“Hybrid and electric cars are sparing the environment. Critics say they’re hurting the roads,” writes Bloomberg. “The popularity of these fuel-efficient vehicles is being blamed for a drop in gasoline taxes that pay for local highway and bridge maintenance, with three states enacting rules to make up the losses with added fees on the cars and at least five others weighing similar legislation.”
According to Arizona state Senator Steve Farley, a Democrat who wrote a bill to tax electric cars, “the intent is that people who use the roads pay for them. Just because we have somebody who is getting out of doing it because they have an alternative form of fuel, that doesn’t mean they shouldn’t pay for the roads.
State and local gas-tax revenue has declined every year since 2004, falling 7 percent to $37.9 billion in 2010, this according to inflation-adjusted data from the allegedly nonpartisan research group. Institute on Taxation and Economic Policy.
That, however, is not the fault of hybrids and EVs. The market share of hybrids is pretty much stuck at around 3 percent, Hybridcars says. The market share of electric vehicles, which generate no gas tax at all, is close to unobservable, pure EVs and plug-ins together hold half a percent of the American pie.
What is true is that sales-weighted MPG of all new automobiles bought and sold in the U.S. os steadily going up. In October 2007, the index stood at 24.7 MPG. In May, all cars sold had an average CAFE rating of 30 MPG.
This is declared national policy, and automakers are working hard to meet the policy. State tax revenue becomes collateral damage.

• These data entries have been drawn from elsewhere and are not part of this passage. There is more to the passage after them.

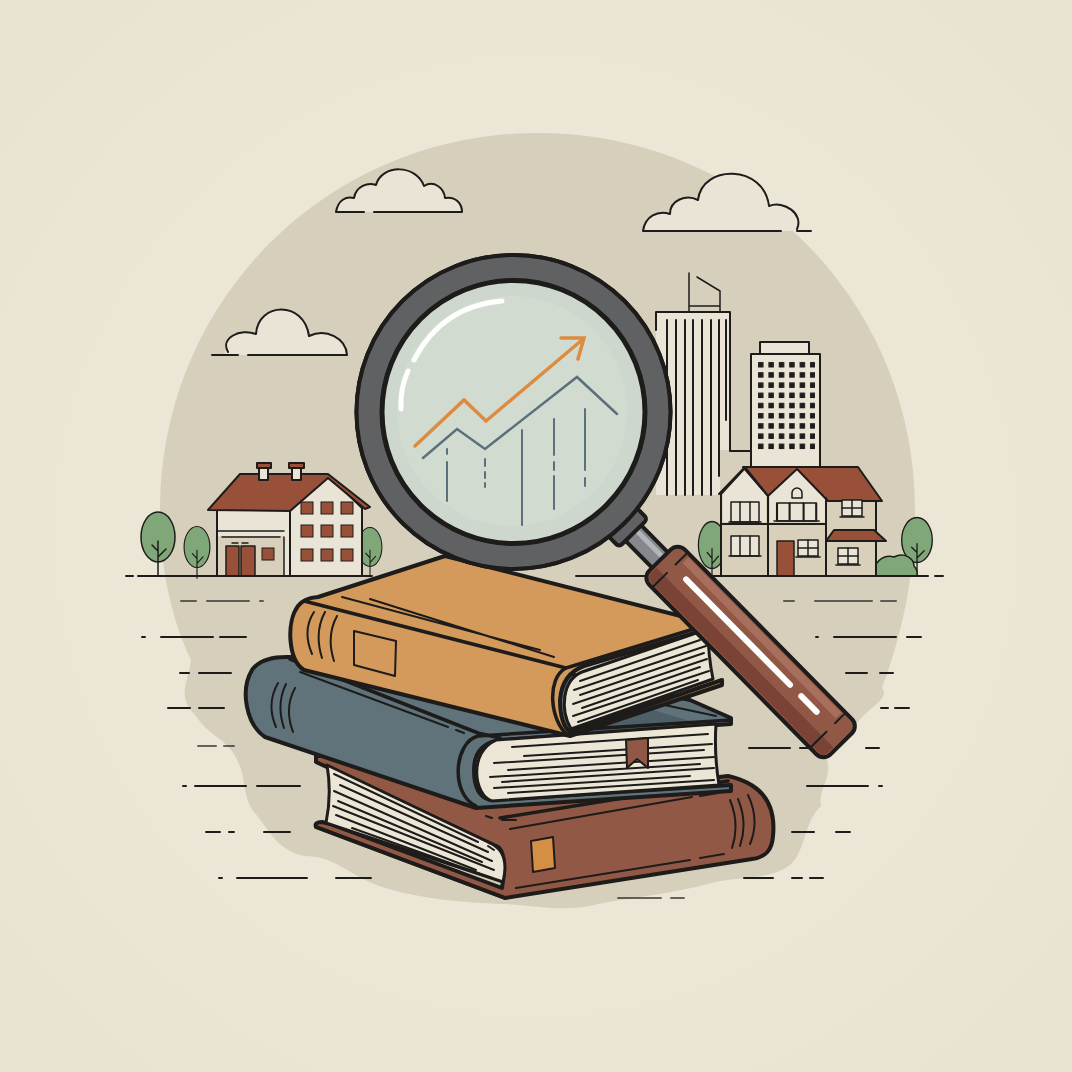
<!DOCTYPE html>
<html lang="en">
<head>
<meta charset="utf-8">
<title>Property market research illustration</title>
<style>
:root{--paper:#ebe6d6;--sand:#d6cfbb;--cream:#e9e4d5;--page:#ece6d6;--ink:#1d1c1b;--wall:#d9d0bc;--roof:#985039;--brick:#925846;--brick-dark:#7a4336;--orange:#d39a5b;--gold:#d48f45;--blue:#60737b;--blue-dark:#4d5f67;--leaf:#7fa777;--glass:#cdd7cd;--glass-in:#d2dbd0;--rim:#606163;--steel:#85898e;--chart:#5b707b;--trend:#dc8c41}
html,body{margin:0;overflow:hidden;background:var(--paper)}
svg{display:block;width:1072px;height:1072px}
.line{fill:none;stroke:var(--ink);stroke-width:2;stroke-linecap:round;stroke-linejoin:round}
.thin{stroke-width:1.5}
.bold{stroke-width:3.5}
.outlined{stroke:var(--ink);stroke-width:2;stroke-linejoin:round;stroke-linecap:round}
.book{stroke:var(--ink);stroke-width:4;stroke-linejoin:round;stroke-linecap:round}
.cream{fill:var(--cream)}.wall{fill:var(--wall)}.roof{fill:var(--roof)}.leaf{fill:var(--leaf)}
.page{fill:var(--page)}.brick{fill:var(--brick)}.blue{fill:var(--blue)}.orange{fill:var(--orange)}.gold{fill:var(--gold)}
.shine{fill:none;stroke:#fff;stroke-width:5;stroke-linecap:round}
</style>
</head>
<body>
<svg viewBox="0 0 1072 1072" role="img" aria-label="Magnifying glass with a rising chart on a stack of books, in front of houses and office towers">
<defs>
<radialGradient id="paper-light" cx=".5" cy=".5" r=".72"><stop offset=".6" stop-color="#ebe6d6"/><stop offset="1" stop-color="#e8e2d0"/></radialGradient>
<pattern id="tower-windows" x="757" y="361" width="10.4" height="10.2" patternUnits="userSpaceOnUse"><rect x="1" y="1" width="5.5" height="5.5" fill="#1d1c1b"/></pattern>
<g id="house-window"><rect width="12" height="12" class="roof" stroke="#1d1c1b" stroke-width="1"/></g>
<g id="sash-window"><rect width="28" height="20" class="cream outlined" style="stroke-width:1.5"/><path class="line thin" d="M9 0V20M19 0V20M-2 20H30"/></g>
<g id="cross-window"><rect width="20" height="16" class="cream outlined" style="stroke-width:1.5"/><path class="line thin" d="M10 0V16M0 8H20M-2 17H22"/></g>
<g id="tree"><ellipse class="leaf outlined" style="stroke-width:1.5" rx="17" ry="25"/><path class="line thin" d="M0 4V38M0 20L8 12M0 14L-6 8"/></g>
</defs>

<rect width="1072" height="1072" fill="url(#paper-light)"/>

<path id="backdrop" fill="var(--sand)" d="M160 510C160 300 328 133 538 133S915 300 915 510C915 580 900 640 882 688C891 698 868 708 858 722C846 738 822 746 828 764C830 780 818 790 821 806C806 820 806 842 796 858C782 880 745 876 715 882C665 896 620 898 590 906C555 912 530 904 500 904C450 902 405 896 374 884C345 872 334 856 304 856C276 850 268 828 254 812C242 796 246 776 238 762C230 740 208 736 196 716C176 696 188 684 191 660C172 620 160 570 160 510Z"/>

<g id="clouds">
<path class="cream" d="M336 212C338 200 346 196 354 198C356 186 368 182 376 185C382 164 416 164 424 186C434 180 444 188 445 198C456 196 462 204 462 212Z"/>
<path class="line" d="M364 212H336C338 200 346 196 354 198C356 186 368 182 376 185C382 164 416 164 424 186C434 180 444 188 445 198C456 196 462 204 462 212H374"/>
<path class="cream" d="M643 231C645 216 658 210 670 214C670 200 686 194 698 200C702 164 764 164 769 206C784 200 800 212 798 231Z"/>
<path class="line" d="M781 231H643C645 216 658 210 670 214C670 200 686 194 698 200C702 164 764 164 769 206C784 200 804 214 797 229M797 231H811"/>
<path class="cream" d="M225 355C224 338 240 328 256 334C258 302 304 300 309 336C326 328 346 338 347 355Z"/>
<path class="line" d="M212 355H238M228 352C220 338 240 328 256 334C258 302 304 300 309 336C326 328 346 338 347 355H248"/>
</g>

<g id="towers">
<path class="cream" d="M656 312H730V450H720V495H656Z"/>
<path class="line" d="M656 330V312H730V451H750M667 320V495M676 320V495M685 320V495M693 320V495M702 320V495M711 320V495M719 320V476M726 320V420"/>
<path class="line thin" d="M689 312V273M697 277L720 291V312M689 306H720"/>
<path class="cream outlined" d="M751 354H820V468H751ZM760 354V342H809V354"/>
<rect x="757" y="361" width="58" height="92" fill="url(#tower-windows)"/>
</g>

<g id="trees">
<use href="#tree" x="158" y="537"/>
<use href="#tree" transform="translate(197 547) scale(.76 .82)"/>
<use href="#tree" transform="translate(370 547) scale(.7 .78)"/>
<use href="#tree" transform="translate(712 545) scale(.8 .94)"/>
<use href="#tree" transform="translate(917 540) scale(.9)"/>
<path class="leaf outlined" style="stroke-width:1.5" d="M874 576C872 562 884 554 894 557C904 552 914 558 914 566Q918 570 917 576Z"/>
</g>

<g id="apartment-house">
<path class="cream outlined" d="M217 510H290V576H217ZM290 511L328 475L362 508V576H290Z"/>
<path class="wall" d="M218 536H284V575H218Z"/>
<path class="roof outlined" d="M208 510L240 474H328L370 507L365 509L328 478L290 511Z"/>
<path class="line thin" d="M217 531H284M222 537H280M284 537V576M232 543H238M242 543H248"/>
<path class="cream outlined" d="M259 480V466H268V480ZM292 480V466H301V480Z"/>
<path class="roof outlined" d="M257 463H271V468H257ZM289 463H304V468H289Z"/>
<path class="roof outlined" style="stroke-width:1.5" d="M226 546H239V576H226ZM241 546H255V576H241Z"/>
<use href="#house-window" x="262" y="548"/>
<use href="#house-window" x="321" y="502"/><use href="#house-window" x="301" y="502"/><use href="#house-window" x="341" y="502"/>
<use href="#house-window" x="301" y="525"/><use href="#house-window" x="321" y="525"/><use href="#house-window" x="341" y="525"/>
<use href="#house-window" x="301" y="549"/><use href="#house-window" x="321" y="549"/><use href="#house-window" x="341" y="549"/>
</g>

<g id="family-house">
<path class="wall outlined" d="M721 494L745 468L768 494L797 468L826 498H876V576H721Z"/>
<path class="cream" d="M723 494L745 470L766 494V522H723ZM770 494L797 470L825 498V522H770Z"/>
<path class="roof outlined" d="M743 467H858L882 501H828L797 469L768 496Z"/>
<path class="line" d="M719 494L745 467L768 496M768 496V576M826 498V576M721 524H826"/>
<path class="roof outlined" d="M834 530H874L886 541H826Z"/>
<path class="cream outlined" style="stroke-width:1.5" d="M792 498V493A5 5 0 0 1 802 493V498Z"/>
<use href="#sash-window" x="731" y="502"/><use href="#sash-window" x="731" y="536"/>
<use href="#sash-window" transform="translate(777 503) scale(1.4 .9)"/>
<use href="#cross-window" x="842" y="500"/><use href="#cross-window" x="798" y="540"/><use href="#cross-window" x="838" y="548"/>
<path class="roof outlined" style="stroke-width:1.5" d="M777 541H794V576H777Z"/>
</g>

<g id="ground">
<path class="line" d="M126 576H133M138 576H372M576 576H662M706 576H928M935 576H943"/>
<path class="line" d="M142 637H145M161 637H213M220 637H246M180 673H189M199 673H231M168 708H190M199 708H224M183 786H186M195 786H246M257 786H300M206 832H220M229 832H234M264 832H290M219 878H222M237 878H307M336 878H371M816 637H818M834 637H896M907 637H921M846 673H867M880 673H893M881 708H888M895 708H909M749 748H790M800 748H819M866 748H879M807 786H868M879 786H882M792 832H814M836 832H850M744 878H773M792 878H802M810 878H823"/>
<path class="line" stroke-opacity=".65" d="M181 601H196M207 601H249M260 601H263M784 601H794M815 601H872M881 601H896M198 746H216M224 746H234M618 898H661M671 898H684"/>
</g>

<g id="brown-book">
<path class="book brick" d="M316 756L340 756L520 800L728 776C764 784 776 806 773 836C772 850 766 857 752 859L505 898L316 827Q314 822 322 822L330 824L502 888Q508 850 496 846L316 762Z"/>
<path class="book page" style="stroke-width:3" d="M327 765L488 842C504 848 508 862 503 882L326 823Q332 794 327 765Z"/>
<path class="line" d="M334 774L478 842M340 785L488 852M334 791L492 861M338 801L482 862M333 806L494 870M336 815L476 870M352 828L492 878M488 846L494 850"/>
<path class="line bold" d="M316 827L505 898M500 818L728 781"/>
<path class="line" d="M510 829L692 797M700 796L718 793M516 888L690 860M700 858L724 854M486 816L492 818M502 820L516 820M730 800Q740 824 732 848M738 799Q748 823 740 846M748 795Q760 820 750 844"/>
<path class="outlined gold" d="M531 841L553 837L555 868L533 872Z"/>
</g>

<g id="blue-book">
<path class="book blue" d="M290 657L460 650L690 700L731 718V724L500 740Q474 744 474 770Q474 796 490 800L731 785V791L476 808L265 737C246 724 240 690 252 670Q262 656 290 657Z"/>
<path fill="var(--blue-dark)" d="M330 670L470 712L570 738L700 724L640 706L560 732Z"/>
<path class="book page" style="stroke-width:3" d="M496 740L716 724Q714 754 719 785L492 801C474 796 468 752 496 740Z"/>
<path class="line" d="M512 747L708 734M524 756L712 744M494 763L704 750M508 770L714 757M490 777L700 764M502 782L714 768M494 788L690 776M508 793L714 780"/>
<path class="outlined brick" d="M626 740L648 738V768L637 759L627 768Z"/>
<path class="line bold" d="M290 659L478 733L500 738M731 720L478 736C454 742 450 794 476 806"/>
<path class="line" d="M300 672L448 727M456 730L464 733M278 683Q266 704 276 727M295 688Q284 708 293 732M286 684Q276 704 284 728M660 704L716 716"/>
</g>

<g id="orange-book">
<path class="book orange" d="M318 597L445 556L712 624L704 630L584 666Q562 674 560 700Q560 724 570 732L722 680V685L570 736L304 670C288 660 286 622 298 606Q304 598 318 597Z"/>
<path class="book page" style="stroke-width:3" d="M582 672L708 629Q708 655 713 679L571 729C560 710 562 680 582 672Z"/>
<path class="line" d="M580 681L700 640M574 690L706 646M580 695L704 653M573 704L707 659M582 708L700 667M573 716L709 671M578 722L698 680"/>
<path class="line bold" d="M304 601L566 668L710 624M566 668C546 678 550 722 568 735"/>
<path class="line" d="M342 597L540 650M370 599L554 657M314 612Q302 630 312 654M325 612Q314 632 322 658M337 616Q326 636 334 661"/>
<path class="line" d="M354 631L396 641L395 676L354 665Z"/>
</g>

<g id="magnifying-glass">
<g id="handle" transform="translate(514 412) rotate(45.4)">
<rect x="160" y="-11" width="62" height="22" fill="var(--steel)" class="outlined" style="stroke-width:4"/>
<path d="M164 -4H214" stroke="#b3b6b9" stroke-width="5"/>
<rect x="152" y="-20" width="18" height="40" rx="4" fill="var(--rim)" class="outlined" style="stroke-width:4"/>
<rect x="208" y="-25" width="258" height="50" rx="10" class="book brick"/>
<path fill="var(--brick-dark)" d="M211 8H463V15Q463 22 456 22H218Q211 22 211 15Z"/>
<path fill="#a8705c" d="M226 -22H444V-14H226Z"/>
<path class="line" d="M222 -23V-8M222 4V23M447 -23V-10M447 2V23"/>
<path class="shine" style="stroke-width:6" d="M240 -5H388M404 -5H426"/>
</g>
<circle cx="513.500" cy="412" r="144" fill="var(--glass)" stroke="var(--ink)" stroke-width="30"/>
<circle cx="513.500" cy="412" r="144.500" fill="none" stroke="var(--rim)" stroke-width="22"/>
<circle cx="513.500" cy="412" r="157" class="line" style="stroke-width:4"/>
<circle cx="513.500" cy="412" r="132" class="line" style="stroke-width:4"/>
<circle cx="512" cy="411" r="115" fill="var(--glass-in)"/>
<path class="shine" d="M414 360Q442 306 502 301M408 371Q400 388 401 409"/>
<g id="market-chart" fill="none" stroke-linecap="round" stroke-linejoin="miter">
<path stroke="var(--chart)" stroke-width="2" d="M447 449V454M447 462V501M485 459V466M485 472V478M485 483V487M522 430V525M554 419V455M554 462V470M554 476V509M585 409V470M585 478V486"/>
<path stroke="var(--chart)" stroke-width="2.500" d="M423 458L457 429L485 449L577 377L617 414"/>
<path stroke="var(--trend)" stroke-width="3.500" d="M415 446L464 400L486 421L582 340M561 338L584 338L578 359"/>
</g>
</g>
</svg>
</body>
</html>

Farley’s proposed anti-EV tax is a mileage tax. His bill wants one cent per mile driven on Arizona highways by “a vehicle that is propelled by a motor that is powered by electrical energy from rechargeable batteries or another source on the vehicle or from an external source in, on or above the street and that is not capable of being powered by motor vehicle fuel or use fuel.”
Of course, it is highly unfair to levy a mileage tax on a plug-in only. When the systems are in place to track the handful of plug-in in Arizona, and which most likely will cost more than the tax it generates, a mileage tax for all cars is sure to follow.
In New Jersey, Democratic State Senator Jim Whelan proposed a similar bill to tax cars by mile driven. The cars would be tracked by GPS. Facing criticism, he now proposes that “owners of alternative-fuel vehicles would be charged an annual fee – about $50 per year, though that is not final” as The Atlantic City Press says.